## WORK REQUIRED:
When you reach a picture, skip it, and retype every line below exactly.

--- INFORMATION PROVIDED Enclosed Below ---

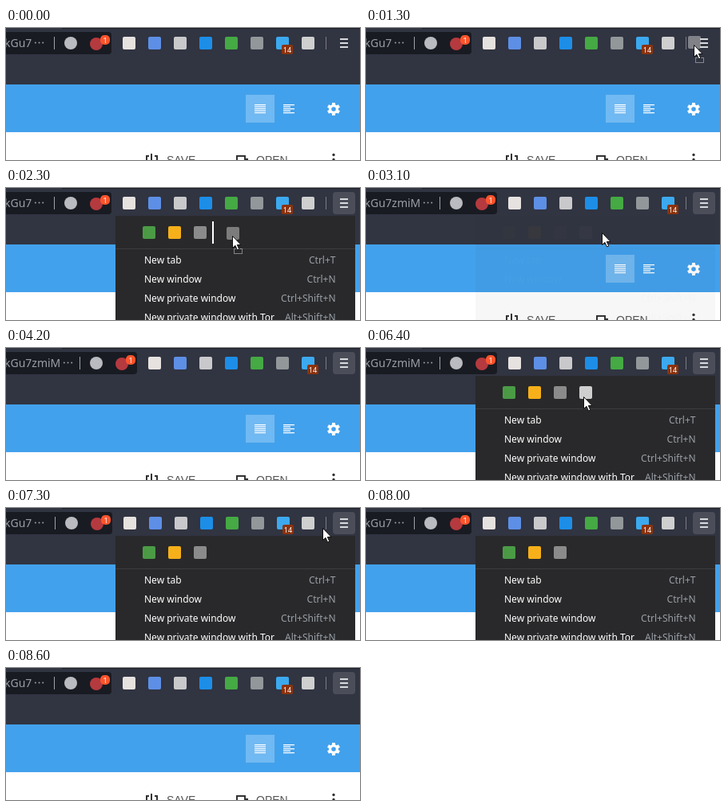
Recreate the animation shown at these times as an HTML page with a canvas. Size 443x166 px, loop 8700 ms.

```html
<!DOCTYPE html>
<html lang="en">
<head>
<meta charset="utf-8">
<title>Toolbar icon drag</title>
<style>
html, body { margin: 0; width: 100%; height: 100%; overflow: hidden; background: #fff; }
canvas { display: block; width: 443px; height: 166px; }
</style>
</head>
<body>
<canvas id="stage" width="443" height="166"></canvas>
<script>
const c = document.getElementById('stage').getContext('2d');
const LOOP = 8700, STEP = 100, GAP = 32;
const UI = '"Noto Sans", "Open Sans", sans-serif';
const TOOL = '#cfcfcf', BLUE = '#42a1ec', INK = '#333';
const ARROW = new Path2D('M0 0V15L3.4 11.8 6 17.5 8.3 16.5 5.8 11H10.5Z');

const BAR_ICONS = ['#e6e2df', '#5d8fe6', '#c9c9cb', '#1c8ee8', '#45a944', '#92979a', '#3ca9ef'];
const MENU_ICONS = ['#4b9b45', '#f6b01a', '#8b8b8b'];
const MENU_ROWS = [
  ['New tab', 'Ctrl+T'],
  ['New window', 'Ctrl+N'],
  ['New private window', 'Ctrl+Shift+N'],
  ['New private window with Tor', 'Alt+Shift+N']
];

// Pointer moves: start, end, and where it comes to rest.
const HOME = [410, 40];
const MOVES = [
  [200, 400, 370, 31],
  [500, 800, 378, 20],
  [800, 1300, 410, 21],
  [1600, 2300, 283, 60],
  [2700, 3100, 295, 56],
  [3100, 3600, 344, 45],
  [3600, 3900, 426, 36],
  [4000, 4200, 446, 33],
  [4900, 5200, 426, 27],
  [5500, 6400, 272, 61],
  [6400, 6800, 396, 25],
  [7600, 8000, 446, 21]
];

const within = (t, a, b) => t >= a && t < b;
const progress = (t, a, b) => Math.min(1, Math.max(0, (t - a) / (b - a)));
const easeOut = u => 1 - (1 - u) ** 3;
const settle = (t, from) => easeOut(progress(t, from, from + 300));

function rect(x, y, w, h, color) {
  c.fillStyle = color;
  c.fillRect(x, y, w, h);
}

function box(x, y, w, h, r, color) {
  c.fillStyle = color;
  c.beginPath();
  c.roundRect(x, y, w, h, r);
  c.fill();
}

const disc = (x, y, r, color) => box(x - r, y - r, 2 * r, 2 * r, r, color);
const tile = (x, y, color) => box(x - 8, y - 8, 16, 16, 2, color);

function text(s, x, y, font, color, align = 'left') {
  c.font = font;
  c.fillStyle = color;
  c.textAlign = align;
  c.fillText(s, x, y);
}

function pointerAt(t) {
  let [x, y] = HOME;
  for (const [from, to, endX, endY] of MOVES) {
    const u = progress(t, from, to);
    x += (endX - x) * u;
    y += (endY - y) * u;
  }
  return [Math.round(x), Math.round(y)];
}

function gear(x, y) {
  c.save();
  c.translate(x, y);
  for (let i = 0; i < 6; i++) {
    rect(-2, -8, 4, 5, '#fff');
    c.rotate(Math.PI / 3);
  }
  c.restore();
  disc(x, y, 6, '#fff');
  disc(x, y, 2.8, BLUE);
}

function page() {
  rect(0, 0, 443, 166, '#fff');
  rect(0, 71, 443, 60, BLUE);
  rect(300, 84, 36, 35, '#71b9f2');
  for (let i = 0; i < 5; i++) {
    const y = 96 + i * 2.5;
    rect(311, y, 14, 1.2, '#fff');
    rect(347, y, i % 2 ? 9 : 14, 1.3, '#fff');
  }
  gear(410, 102);

  c.strokeStyle = INK;
  c.lineWidth = 2;
  c.stroke(new Path2D('M182 158V166M179 161H176V166M186 161H189V166M289 166V161H299V165H303'));
  const font = '14px "Liberation Sans", Arial, sans-serif';
  text('SAVE', 201, 171, font, '#555');
  text('OPEN', 313, 171, font, '#555');
  for (const y of [159.5, 165.5]) disc(410, y, 1.7, INK);
}

function addressBar(dx) {
  box(-10, 5, 142 + dx, 28, 4, '#191b22');
  const color = '#9c9ea6';
  const url = 'kGu7zmiM'.slice(0, 4 + Math.round(dx / 8));
  text(url, -2, 24, '14px ' + UI, color);
  const end = c.measureText(url).width;
  for (let i = 0; i < 3; i++) disc(end + 2.5 + i * 4.7, 18.5, 1, color);
  rect(60 + dx, 11, 1, 16, '#a0a2a9');
  disc(81 + dx, 19, 8, '#b9bbc0');
  disc(113 + dx, 20, 8, '#b53a3f');
  box(118 + dx, 9, 12, 12, 5, '#fb542b');
  text('1', 124 + dx, 18.5, '9px ' + UI, '#fff', 'center');
}

function toolbar(dx, active) {
  rect(0, 0, 443, 71, '#313441');
  rect(70, 0, 373, 1, '#1b1d24');
  addressBar(dx);
  BAR_ICONS.forEach((color, i) => tile(154 + dx + i * GAP, 19, color));
  box(345 + dx, 21, 14, 12, 2, '#8b330d');
  text('14', 352 + dx, 30.5, '9px ' + UI, '#fff', 'center');
  if (dx < GAP / 2) tile(378, 19, TOOL);
  rect(400, 11, 1, 16, '#7b7d87');
  if (active) box(409, 5, 28, 28, 4, '#4b4e59');
  for (let y = 13; y < 25; y += 5) rect(418, y, 10, 2, '#d8d9dc');
}

function menu(docked, alpha) {
  c.globalAlpha = alpha;
  rect(137, 35, 300, 131, '#29292b');
  const icons = docked ? [...MENU_ICONS, TOOL] : MENU_ICONS;
  icons.forEach((color, i) => tile(179 + i * GAP, 56, color));
  rect(137, 76, 300, 1, '#3d3d40');
  MENU_ROWS.forEach(([name, keys], i) => {
    const y = 95 + i * 24;
    text(name, 173, y, '12px ' + UI, '#fff');
    text(keys, 412.5, y, '12px ' + UI, '#9aa0a6', 'right');
  });
  c.globalAlpha = 1;
}

function pointer(x, y, dragging) {
  c.lineWidth = 1;
  if (dragging) {
    c.globalAlpha = 0.5;
    tile(x + 1, y - 3, TOOL);
    c.globalAlpha = 1;
    c.strokeStyle = '#ddd';
    c.setLineDash([1, 1]);
    c.strokeRect(x + 2.5, y + 16.5, 10, 6);
    c.setLineDash([]);
  }
  c.save();
  c.translate(x + 0.5, y + 0.5);
  c.fillStyle = '#fff';
  c.fill(ARROW);
  c.strokeStyle = '#111';
  c.stroke(ARROW);
  c.restore();
}

function menuAlpha(t) {
  if (within(t, 1700, 3200)) return 1 - settle(t, 2900);
  return within(t, 5400, 8600) ? 1 : 0;
}

function draw(t) {
  const dx = Math.round(GAP * (settle(t, 2700) - settle(t, 7100)));
  page();
  toolbar(dx, t >= 1700);
  menu(within(t, 2800, 7200), menuAlpha(t));
  if (within(t, 2200, 2800)) rect(258, 42, 2, 28, '#fff');
  if (within(t, 6800, 7200)) rect(394, 5, 2, 28, '#fff');
  const dragging = within(t, 900, 2800) || within(t, 6500, 7200);
  if (t >= 200) pointer(...pointerAt(t), dragging);
}

const start = performance.now();
function frame() {
  const t = (performance.now() - start) % LOOP;
  draw(Math.floor(t / STEP) * STEP);
  requestAnimationFrame(frame);
}
frame();
</script>
</body>
</html>
```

--- End of Enclosed INFORMATION PROVIDED ---

## RESPONSE:
Recreate the animation shown at these times as an HTML page with a canvas. Size 443x166 px, loop 8700 ms.

```html
<!DOCTYPE html>
<html lang="en">
<head>
<meta charset="utf-8">
<title>Toolbar icon drag</title>
<style>
html, body { margin: 0; width: 100%; height: 100%; overflow: hidden; background: #fff; }
canvas { display: block; width: 443px; height: 166px; }
</style>
</head>
<body>
<canvas id="stage" width="443" height="166"></canvas>
<script>
const c = document.getElementById('stage').getContext('2d');
const LOOP = 8700, STEP = 100, GAP = 32;
const UI = '"Noto Sans", "Open Sans", sans-serif';
const TOOL = '#cfcfcf', BLUE = '#42a1ec', INK = '#333';
const ARROW = new Path2D('M0 0V15L3.4 11.8 6 17.5 8.3 16.5 5.8 11H10.5Z');

const BAR_ICONS = ['#e6e2df', '#5d8fe6', '#c9c9cb', '#1c8ee8', '#45a944', '#92979a', '#3ca9ef'];
const MENU_ICONS = ['#4b9b45', '#f6b01a', '#8b8b8b'];
const MENU_ROWS = [
  ['New tab', 'Ctrl+T'],
  ['New window', 'Ctrl+N'],
  ['New private window', 'Ctrl+Shift+N'],
  ['New private window with Tor', 'Alt+Shift+N']
];

// Pointer moves: start, end, and where it comes to rest.
const HOME = [410, 40];
const MOVES = [
  [200, 400, 370, 31],
  [500, 800, 378, 20],
  [800, 1300, 410, 21],
  [1600, 2300, 283, 60],
  [2700, 3100, 295, 56],
  [3100, 3600, 344, 45],
  [3600, 3900, 426, 36],
  [4000, 4200, 446, 33],
  [4900, 5200, 426, 27],
  [5500, 6400, 272, 61],
  [6400, 6800, 396, 25],
  [7600, 8000, 446, 21]
];

const within = (t, a, b) => t >= a && t < b;
const progress = (t, a, b) => Math.min(1, Math.max(0, (t - a) / (b - a)));
const easeOut = u => 1 - (1 - u) ** 3;
const settle = (t, from) => easeOut(progress(t, from, from + 300));

function rect(x, y, w, h, color) {
  c.fillStyle = color;
  c.fillRect(x, y, w, h);
}

function box(x, y, w, h, r, color) {
  c.fillStyle = color;
  c.beginPath();
  c.roundRect(x, y, w, h, r);
  c.fill();
}

const disc = (x, y, r, color) => box(x - r, y - r, 2 * r, 2 * r, r, color);
const tile = (x, y, color) => box(x - 8, y - 8, 16, 16, 2, color);

function text(s, x, y, font, color, align = 'left') {
  c.font = font;
  c.fillStyle = color;
  c.textAlign = align;
  c.fillText(s, x, y);
}

function pointerAt(t) {
  let [x, y] = HOME;
  for (const [from, to, endX, endY] of MOVES) {
    const u = progress(t, from, to);
    x += (endX - x) * u;
    y += (endY - y) * u;
  }
  return [Math.round(x), Math.round(y)];
}

function gear(x, y) {
  c.save();
  c.translate(x, y);
  for (let i = 0; i < 6; i++) {
    rect(-2, -8, 4, 5, '#fff');
    c.rotate(Math.PI / 3);
  }
  c.restore();
  disc(x, y, 6, '#fff');
  disc(x, y, 2.8, BLUE);
}

function page() {
  rect(0, 0, 443, 166, '#fff');
  rect(0, 71, 443, 60, BLUE);
  rect(300, 84, 36, 35, '#71b9f2');
  for (let i = 0; i < 5; i++) {
    const y = 96 + i * 2.5;
    rect(311, y, 14, 1.2, '#fff');
    rect(347, y, i % 2 ? 9 : 14, 1.3, '#fff');
  }
  gear(410, 102);

  c.strokeStyle = INK;
  c.lineWidth = 2;
  c.stroke(new Path2D('M182 158V166M179 161H176V166M186 161H189V166M289 166V161H299V165H303'));
  const font = '14px "Liberation Sans", Arial, sans-serif';
  text('SAVE', 201, 171, font, '#555');
  text('OPEN', 313, 171, font, '#555');
  for (const y of [159.5, 165.5]) disc(410, y, 1.7, INK);
}

function addressBar(dx) {
  box(-10, 5, 142 + dx, 28, 4, '#191b22');
  const color = '#9c9ea6';
  const url = 'kGu7zmiM'.slice(0, 4 + Math.round(dx / 8));
  text(url, -2, 24, '14px ' + UI, color);
  const end = c.measureText(url).width;
  for (let i = 0; i < 3; i++) disc(end + 2.5 + i * 4.7, 18.5, 1, color);
  rect(60 + dx, 11, 1, 16, '#a0a2a9');
  disc(81 + dx, 19, 8, '#b9bbc0');
  disc(113 + dx, 20, 8, '#b53a3f');
  box(118 + dx, 9, 12, 12, 5, '#fb542b');
  text('1', 124 + dx, 18.5, '9px ' + UI, '#fff', 'center');
}

function toolbar(dx, active) {
  rect(0, 0, 443, 71, '#313441');
  rect(70, 0, 373, 1, '#1b1d24');
  addressBar(dx);
  BAR_ICONS.forEach((color, i) => tile(154 + dx + i * GAP, 19, color));
  box(345 + dx, 21, 14, 12, 2, '#8b330d');
  text('14', 352 + dx, 30.5, '9px ' + UI, '#fff', 'center');
  if (dx < GAP / 2) tile(378, 19, TOOL);
  rect(400, 11, 1, 16, '#7b7d87');
  if (active) box(409, 5, 28, 28, 4, '#4b4e59');
  for (let y = 13; y < 25; y += 5) rect(418, y, 10, 2, '#d8d9dc');
}

function menu(docked, alpha) {
  c.globalAlpha = alpha;
  rect(137, 35, 300, 131, '#29292b');
  const icons = docked ? [...MENU_ICONS, TOOL] : MENU_ICONS;
  icons.forEach((color, i) => tile(179 + i * GAP, 56, color));
  rect(137, 76, 300, 1, '#3d3d40');
  MENU_ROWS.forEach(([name, keys], i) => {
    const y = 95 + i * 24;
    text(name, 173, y, '12px ' + UI, '#fff');
    text(keys, 412.5, y, '12px ' + UI, '#9aa0a6', 'right');
  });
  c.globalAlpha = 1;
}

function pointer(x, y, dragging) {
  c.lineWidth = 1;
  if (dragging) {
    c.globalAlpha = 0.5;
    tile(x + 1, y - 3, TOOL);
    c.globalAlpha = 1;
    c.strokeStyle = '#ddd';
    c.setLineDash([1, 1]);
    c.strokeRect(x + 2.5, y + 16.5, 10, 6);
    c.setLineDash([]);
  }
  c.save();
  c.translate(x + 0.5, y + 0.5);
  c.fillStyle = '#fff';
  c.fill(ARROW);
  c.strokeStyle = '#111';
  c.stroke(ARROW);
  c.restore();
}

function menuAlpha(t) {
  if (within(t, 1700, 3200)) return 1 - settle(t, 2900);
  return within(t, 5400, 8600) ? 1 : 0;
}

function draw(t) {
  const dx = Math.round(GAP * (settle(t, 2700) - settle(t, 7100)));
  page();
  toolbar(dx, t >= 1700);
  menu(within(t, 2800, 7200), menuAlpha(t));
  if (within(t, 2200, 2800)) rect(258, 42, 2, 28, '#fff');
  if (within(t, 6800, 7200)) rect(394, 5, 2, 28, '#fff');
  const dragging = within(t, 900, 2800) || within(t, 6500, 7200);
  if (t >= 200) pointer(...pointerAt(t), dragging);
}

const start = performance.now();
function frame() {
  const t = (performance.now() - start) % LOOP;
  draw(Math.floor(t / STEP) * STEP);
  requestAnimationFrame(frame);
}
frame();
</script>
</body>
</html>
```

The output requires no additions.